## To do
In the material below, find every line containing "stroke" and copy that line.

## Stored data
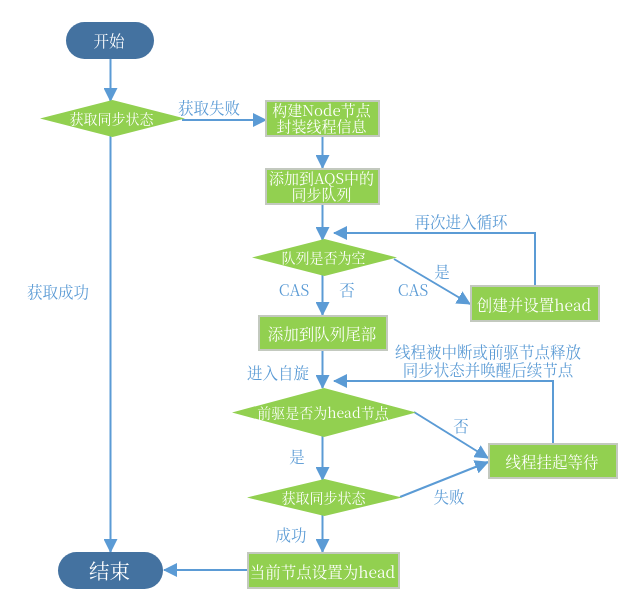
<!DOCTYPE html>
<html lang="zh-CN">
<head>
<meta charset="utf-8">
<title>获取同步状态流程图</title>
<style>
:root {
  --paper: #ffffff;
  --terminal: #4472a0;
  --step: #92d050;
  --step-border: #c3c9bf;
  --flow: #5b9bd5;
  --node-text: #ffffff;
}
* { box-sizing: border-box; }
html, body { margin: 0; overflow: hidden; background: var(--paper); }
.flowchart {
  position: relative;
  width: 640px;
  height: 611px;
  overflow: hidden;
  background: var(--paper);
  font: 400 15.5px/18px "Noto Serif CJK SC", "Noto Serif CJK JP", "Noto Serif", serif;
}
.connectors { position: absolute; inset: 0; }
.connectors path { fill: none; stroke: var(--flow); stroke-width: 2; }
.connectors .arrow { fill: var(--flow); stroke: none; }
.node, .label {
  position: absolute;
  left: var(--x);
  top: var(--y);
  white-space: nowrap;
  text-align: center;
}
.node {
  width: var(--w);
  height: var(--h);
  display: flex;
  align-items: center;
  justify-content: center;
  padding: 0 2px 2px 0;
  color: var(--node-text);
}
.terminal { background: var(--terminal); border-radius: 19px; }
.end { font-size: 20.5px; }
.process { background: var(--step); border: 2px solid var(--step-border); padding-bottom: 0; }
.two-line { font-size: 15px; line-height: 16px; padding-bottom: 2px; }
.decision { font-size: 14px; isolation: isolate; }
.decision::before {
  content: "";
  position: absolute;
  inset: 0;
  z-index: -1;
  background: var(--step);
  clip-path: polygon(50% 0, 100% 50%, 50% 100%, 0 50%);
}
.label { color: var(--flow); transform: translate(-50%, -50%); }
</style>
</head>
<body>
<main class="flowchart">
  <svg class="connectors" width="640" height="611" viewBox="0 0 640 611" aria-hidden="true">
    <defs>
      <marker id="arrowhead" markerUnits="userSpaceOnUse" markerWidth="14" markerHeight="14" refX="13" refY="7" orient="auto">
        <polygon class="arrow" points="0,0 14,7 0,14"/>
      </marker>
    </defs>
    <g marker-end="url(#arrowhead)">
      <path d="M110.5 58V101"/>
      <path d="M110.5 136V552"/>
      <path d="M182 120H266"/>
      <path d="M322.5 137V168"/>
      <path d="M322.5 204V240"/>
      <path d="M322.5 275V315"/>
      <path d="M322.5 351V388"/>
      <path d="M322.5 436V480"/>
      <path d="M322.5 515V552"/>
      <path d="M394 259L470 304"/>
      <path d="M535 286V233H334"/>
      <path d="M414 412L488 458"/>
      <path d="M400 497L488 462"/>
      <path d="M553 443V381H334"/>
      <path d="M248 570H164"/>
    </g>
  </svg>

  <div class="node terminal" style="--x:66px;--y:22px;--w:88px;--h:37px">开始</div>
  <div class="node decision" style="--x:40px;--y:100px;--w:145px;--h:37px">获取同步状态</div>
  <div class="node process two-line" style="--x:265px;--y:100px;--w:115px;--h:37px">构建Node节点<br>封装线程信息</div>
  <div class="node process two-line" style="--x:265px;--y:168px;--w:115px;--h:37px">添加到AQS中的<br>同步队列</div>
  <div class="node decision" style="--x:252px;--y:239px;--w:145px;--h:37px">队列是否为空</div>
  <div class="node process" style="--x:470px;--y:285px;--w:130px;--h:37px">创建并设置head</div>
  <div class="node process" style="--x:258px;--y:315px;--w:130px;--h:36px">添加到队列尾部</div>
  <div class="node decision" style="--x:232px;--y:388px;--w:184px;--h:49px">前驱是否为head节点</div>
  <div class="node process" style="--x:488px;--y:443px;--w:130px;--h:36px">线程挂起等待</div>
  <div class="node decision" style="--x:247px;--y:479px;--w:155px;--h:37px">获取同步状态</div>
  <div class="node process" style="--x:247px;--y:552px;--w:153px;--h:37px">当前节点设置为head</div>
  <div class="node terminal end" style="--x:58px;--y:552px;--w:105px;--h:37px">结束</div>

  <span class="label" style="--x:209px;--y:107px">获取失败</span>
  <span class="label" style="--x:58px;--y:291px">获取成功</span>
  <span class="label" style="--x:461px;--y:221px">再次进入循环</span>
  <span class="label" style="--x:442px;--y:271px">是</span>
  <span class="label" style="--x:294px;--y:289px">CAS</span>
  <span class="label" style="--x:347px;--y:289px">否</span>
  <span class="label" style="--x:413px;--y:289px">CAS</span>
  <span class="label" style="--x:488px;--y:360px">线程被中断或前驱节点释放<br>同步状态并唤醒后续节点</span>
  <span class="label" style="--x:278px;--y:372px">进入自旋</span>
  <span class="label" style="--x:461px;--y:425px">否</span>
  <span class="label" style="--x:297px;--y:456px">是</span>
  <span class="label" style="--x:449px;--y:496px">失败</span>
  <span class="label" style="--x:291px;--y:534px">成功</span>
</main>
</body>
</html>
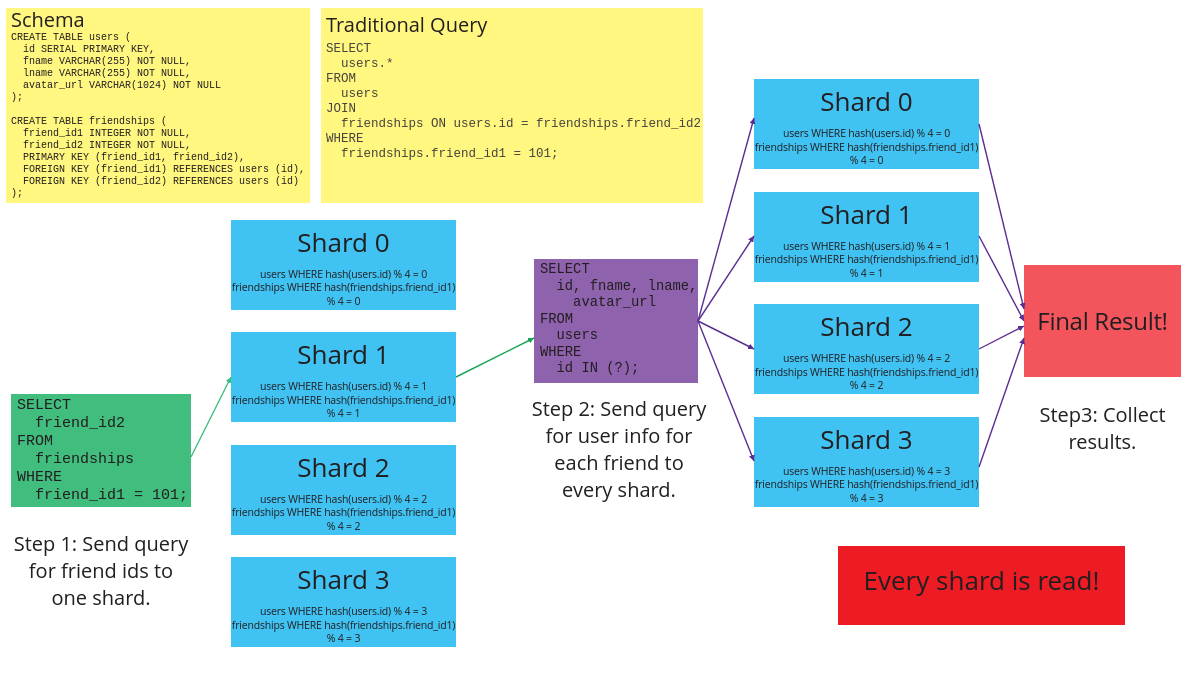
<!DOCTYPE html>
<html lang="en">
<head>
<meta charset="utf-8">
<title>Sharded friend query</title>
<style>
:root {
  --ink: #231f20;
  --paper: #ffffff;
  --note: #fff77f;
  --shard: #40c2f3;
  --lookup: #41bd7e;
  --fanout: #8e62ad;
  --result: #f4555d;
  --alert: #ed1c24;
  --arrow-lookup: #41bd7e;
  --arrow-ids: #16a45c;
  --arrow-fanout: #5c2d91;
}
* { box-sizing: border-box; margin: 0; padding: 0; }
html, body { width: 1200px; height: 675px; overflow: hidden; background: var(--paper); }
.diagram {
  position: relative; width: 1200px; height: 675px; overflow: hidden;
  color: var(--ink); font-family: "Open Sans", "Noto Sans", sans-serif;
}
pre { font-family: "Liberation Mono", "Courier New", monospace; white-space: pre; }
h2, h3 { font-weight: 400; white-space: nowrap; }

.notes { display: flex; gap: 11px; padding: 8px 0 0 6px; }
.note { height: 194.5px; background: var(--note); padding-left: 5px; }
.note h2 { font-size: 20px; line-height: 24px; }
.schema { width: 304px; }
.schema pre { font-size: 10px; line-height: 12px; }
.traditional { width: 382px; padding-top: 5px; }
.traditional pre { font-size: 12.5px; line-height: 15px; margin-top: 5px; color: #47433f; }

.node { position: absolute; }
.shards { position: absolute; display: flex; flex-direction: column; gap: 22.5px; width: 225px; }
.lookup-shards { left: 231px; top: 219.5px; }
.fanout-shards { left: 754px; top: 79px; }
.shard { height: 90px; background: var(--shard); padding-top: 4px; text-align: center; white-space: nowrap; }
.shard h3 { font-size: 26px; line-height: 37px; margin-bottom: 7px; }
.shard p { font-size: 10.5px; line-height: 13.5px; letter-spacing: -0.2px; }

.lookup-query { left: 11px; top: 394px; width: 180px; height: 112.5px; padding: 3px 0 0 6px; background: var(--lookup); }
.lookup-query pre { font-size: 15px; line-height: 18px; }
.fanout-query { left: 534px; top: 259px; width: 164px; height: 123.5px; padding: 3px 0 0 6px; background: var(--fanout); }
.fanout-query pre { font-size: 13.8px; line-height: 16.5px; }
.result {
  left: 1024px; top: 264.5px; width: 157px; height: 112.5px; background: var(--result);
  display: flex; align-items: center; justify-content: center;
  font-size: 24px; letter-spacing: -0.3px; white-space: nowrap;
}
.alert {
  left: 838px; top: 545.5px; width: 287px; height: 79px; padding-bottom: 10px; background: var(--alert);
  display: flex; align-items: center; justify-content: center;
  font-size: 26px; white-space: nowrap;
}

.step { position: absolute; width: 200px; text-align: center; font-size: 20px; line-height: 27px; white-space: nowrap; }
.step-1 { left: 1px; top: 529.5px; }
.step-2 { left: 519px; top: 394.5px; }
.step-3 { left: 1002px; top: 400.5px; width: 201px; }

.arrows { position: absolute; left: 0; top: 0; fill: none; stroke-width: 1.4; }
.arrows .lookup { stroke: var(--arrow-lookup); }
.arrows .ids { stroke: var(--arrow-ids); }
.arrows .fanout { stroke: var(--arrow-fanout); }
.head-lookup { fill: var(--arrow-lookup); }
.head-ids { fill: var(--arrow-ids); }
.head-fanout { fill: var(--arrow-fanout); }
marker path { stroke: none; }
</style>
</head>
<body>
<main class="diagram">
  <div class="notes">
    <section class="note schema">
      <h2>Schema</h2>
<pre>CREATE TABLE users (
  id SERIAL PRIMARY KEY,
  fname VARCHAR(255) NOT NULL,
  lname VARCHAR(255) NOT NULL,
  avatar_url VARCHAR(1024) NOT NULL
);

CREATE TABLE friendships (
  friend_id1 INTEGER NOT NULL,
  friend_id2 INTEGER NOT NULL,
  PRIMARY KEY (friend_id1, friend_id2),
  FOREIGN KEY (friend_id1) REFERENCES users (id),
  FOREIGN KEY (friend_id2) REFERENCES users (id)
);</pre>
    </section>
    <section class="note traditional">
      <h2>Traditional Query</h2>
<pre>SELECT
  users.*
FROM
  users
JOIN
  friendships ON users.id = friendships.friend_id2
WHERE
  friendships.friend_id1 = 101;</pre>
    </section>
  </div>

  <section class="node lookup-query">
<pre>SELECT
  friend_id2
FROM
  friendships
WHERE
  friend_id1 = 101;</pre>
  </section>
  <p class="step step-1">Step 1: Send query<br>for friend ids to<br>one shard.</p>

  <section class="shards lookup-shards">
    <article class="shard"><h3>Shard 0</h3><p>users WHERE hash(users.id) % 4 = 0<br>friendships WHERE hash(friendships.friend_id1)<br>% 4 = 0</p></article>
    <article class="shard"><h3>Shard 1</h3><p>users WHERE hash(users.id) % 4 = 1<br>friendships WHERE hash(friendships.friend_id1)<br>% 4 = 1</p></article>
    <article class="shard"><h3>Shard 2</h3><p>users WHERE hash(users.id) % 4 = 2<br>friendships WHERE hash(friendships.friend_id1)<br>% 4 = 2</p></article>
    <article class="shard"><h3>Shard 3</h3><p>users WHERE hash(users.id) % 4 = 3<br>friendships WHERE hash(friendships.friend_id1)<br>% 4 = 3</p></article>
  </section>

  <section class="node fanout-query">
<pre>SELECT
  id, fname, lname,
    avatar_url
FROM
  users
WHERE
  id IN (?);</pre>
  </section>
  <p class="step step-2">Step 2: Send query<br>for user info for<br>each friend to<br>every shard.</p>

  <section class="shards fanout-shards">
    <article class="shard"><h3>Shard 0</h3><p>users WHERE hash(users.id) % 4 = 0<br>friendships WHERE hash(friendships.friend_id1)<br>% 4 = 0</p></article>
    <article class="shard"><h3>Shard 1</h3><p>users WHERE hash(users.id) % 4 = 1<br>friendships WHERE hash(friendships.friend_id1)<br>% 4 = 1</p></article>
    <article class="shard"><h3>Shard 2</h3><p>users WHERE hash(users.id) % 4 = 2<br>friendships WHERE hash(friendships.friend_id1)<br>% 4 = 2</p></article>
    <article class="shard"><h3>Shard 3</h3><p>users WHERE hash(users.id) % 4 = 3<br>friendships WHERE hash(friendships.friend_id1)<br>% 4 = 3</p></article>
  </section>

  <p class="node result">Final Result!</p>
  <p class="step step-3">Step3: Collect<br>results.</p>
  <p class="node alert">Every shard is read!</p>

  <svg class="arrows" width="1200" height="675" viewBox="0 0 1200 675" aria-hidden="true">
    <defs>
      <marker id="tip-lookup" markerUnits="userSpaceOnUse" markerWidth="7" markerHeight="6" refX="6" refY="3" orient="auto"><path class="head-lookup" d="M0 0L6 3L0 6Z"/></marker>
      <marker id="tip-ids" markerUnits="userSpaceOnUse" markerWidth="7" markerHeight="6" refX="6" refY="3" orient="auto"><path class="head-ids" d="M0 0L6 3L0 6Z"/></marker>
      <marker id="tip-fanout" markerUnits="userSpaceOnUse" markerWidth="7" markerHeight="6" refX="6" refY="3" orient="auto"><path class="head-fanout" d="M0 0L6 3L0 6Z"/></marker>
    </defs>
    <line class="lookup" x1="191" y1="457" x2="231" y2="377" marker-end="url(#tip-lookup)"/>
    <line class="ids" x1="456" y1="377" x2="534" y2="338" marker-end="url(#tip-ids)"/>
    <g class="fanout">
      <line x1="698" y1="321" x2="754" y2="118" marker-end="url(#tip-fanout)"/>
      <line x1="698" y1="321" x2="754" y2="236" marker-end="url(#tip-fanout)"/>
      <line x1="698" y1="321" x2="754" y2="349" marker-end="url(#tip-fanout)"/>
      <line x1="698" y1="321" x2="754" y2="461" marker-end="url(#tip-fanout)"/>
      <line x1="979" y1="124" x2="1024" y2="309" marker-end="url(#tip-fanout)"/>
      <line x1="979" y1="236" x2="1024" y2="321" marker-end="url(#tip-fanout)"/>
      <line x1="979" y1="349" x2="1024" y2="326" marker-end="url(#tip-fanout)"/>
      <line x1="979" y1="467" x2="1024" y2="338" marker-end="url(#tip-fanout)"/>
    </g>
  </svg>
</main>
</body>
</html>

## Response area
.connectors path { fill: none; stroke: var(--flow); stroke-width: 2; }
.connectors .arrow { fill: var(--flow); stroke: none; }
.arrows { position: absolute; left: 0; top: 0; fill: none; stroke-width: 1.4; }
.arrows .lookup { stroke: var(--arrow-lookup); }
.arrows .ids { stroke: var(--arrow-ids); }
.arrows .fanout { stroke: var(--arrow-fanout); }
marker path { stroke: none; }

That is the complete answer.